My “Writers Doing It Right Series”
When we remember we are all mad, the mysteries disappear and life stands explained.
– Mark Twain
There are roughly three New Yorks. There is, first, the New York of the man or woman who was born here, who takes the city for granted and accepts its size and its turbulence as natural and inevitable. Second, there is the New York of the commuter — the city that is devoured by locusts each day and spat out each night. Third, there is the New York of the person who was born somewhere else and came to New York in quest of something. […] Commuters give the city its tidal restlessness; natives give it solidity and continuity; but the settlers give it passion.
– E.B. White, Here is New York
But they enjoin feminists to think small as well, because knocking it off already with the feminine wiles and beauty treatments and self-enstupefication are acts of resistance that anyone can do on her own, in the privacy of her own boudoir, boat, or den. It’s simple to do, and unlike big, slow institutional changes that take decades, ditching femininity can have an immediate impact. The anti-femininityite merely quits shaving her pits, or burns her 5″ platforms or whatever, and presto! Newly liberated from another shackle, she gets to snarl a gratifying “fuck you, Establishment!” at the Establishment, and to feel a little bit more like an actual sovereign entity.
– Twisty Faster, http://blog.iblamethepatriarchy.com/
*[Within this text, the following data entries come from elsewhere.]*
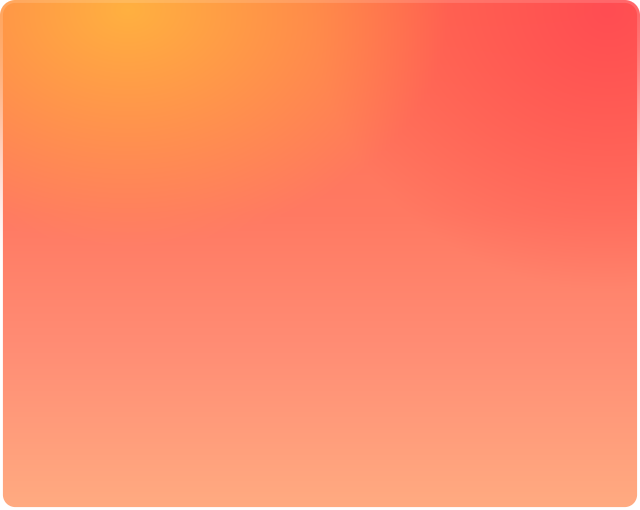
A Shadertoy shader for this background:

```glsl
#define CORNER_RADIUS 0.030
#define RIM_WIDTH 0.0057
#define RIM_TOP_ALPHA 0.14
#define RIM_FADE_END 0.55
#define AMBER_CENTER vec2(0.20, 0.02)
#define AMBER_RADII vec2(0.50, 0.46)
#define RED_CENTER vec2(0.95, 0.02)
#define RED_RADII vec2(0.46, 0.55)

const vec3 WHITE = vec3(1.0);
const vec3 AMBER = vec3(1.0, 0.69, 0.25);
const vec3 RED = vec3(1.0, 0.30, 0.32);
const vec3 ORANGE = vec3(1.0, 0.44, 0.31);
const vec3 CORAL = vec3(1.0, 0.475, 0.385);
const vec3 SALMON = vec3(1.0, 0.55, 0.455);
const vec3 PEACH = vec3(1.0, 0.67, 0.505);

float roundedBox(vec2 p, vec2 halfSize, float radius) {
    vec2 q = abs(p) - halfSize + radius;
    return length(max(q, 0.0)) + min(max(q.x, q.y), 0.0) - radius;
}

// Elliptical glow, 1 at the center and 0 at its radii
float glow(vec2 uv, vec2 center, vec2 radii) {
    return max(1.0 - length((uv - center) / radii), 0.0);
}

// Vertical blend from orange at the top to peach at the bottom
vec3 verticalGradient(float depth) {
    vec3 color = mix(ORANGE, CORAL, clamp(depth / 0.42, 0.0, 1.0));
    color = mix(color, SALMON, clamp((depth - 0.42) / 0.26, 0.0, 1.0));
    return mix(color, PEACH, clamp((depth - 0.68) / 0.32, 0.0, 1.0));
}

void mainImage(out vec4 fragColor, in vec2 fragCoord) {
    vec2 uv = fragCoord / iResolution.xy;
    uv.y = 1.0 - uv.y;  // depth measured from the top
    float pixel = 1.0 / iResolution.y;
    vec2 halfSize = 0.5 * iResolution.xy * pixel;
    vec2 p = fragCoord * pixel - halfSize;

    // Warm fill with two corner glows
    vec3 fill = verticalGradient(uv.y);
    fill = mix(fill, RED, glow(uv, RED_CENTER, RED_RADII));
    fill = mix(fill, AMBER, glow(uv, AMBER_CENTER, AMBER_RADII));

    // Translucent rim that turns white further down
    float rimAlpha = mix(RIM_TOP_ALPHA, 1.0, smoothstep(0.0, RIM_FADE_END, uv.y));
    vec3 rim = mix(fill, WHITE, rimAlpha);

    // Panel layers on a white ground
    float outer = roundedBox(p, halfSize, CORNER_RADIUS);
    float inner = roundedBox(p, halfSize - RIM_WIDTH, CORNER_RADIUS - RIM_WIDTH);
    vec3 color = mix(WHITE, rim, clamp(0.5 - outer / pixel, 0.0, 1.0));
    color = mix(color, fill, clamp(0.5 - inner / pixel, 0.0, 1.0));
    fragColor = vec4(color, 1.0);
}
```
I could not help it: the restlessness was in my nature; it agitated me to pain sometimes. Then my sole relief was to walk along the corridor of the third story, backward and forward, safe in the silence and solitude of the spot, and allow my mind’s eye to dwell on whatever bright visions rose before it—and, certainly, they were many and glowing; to let my heart be heaved by the exultant movement, which, while it swelled it in trouble, expanded it with life; and, best of all, to open my inward ear to a tale that was never ended—a tale my imagination created and narrated continuously; quickened with all of incident, life, fire, feeling, that I desired and had not in my actual existence.
It is in vain to say human beings ought to be satisfied with tranquility: they must have action; and they will make it if they cannot find it.
– Charlotte Bronte, Jane Eyre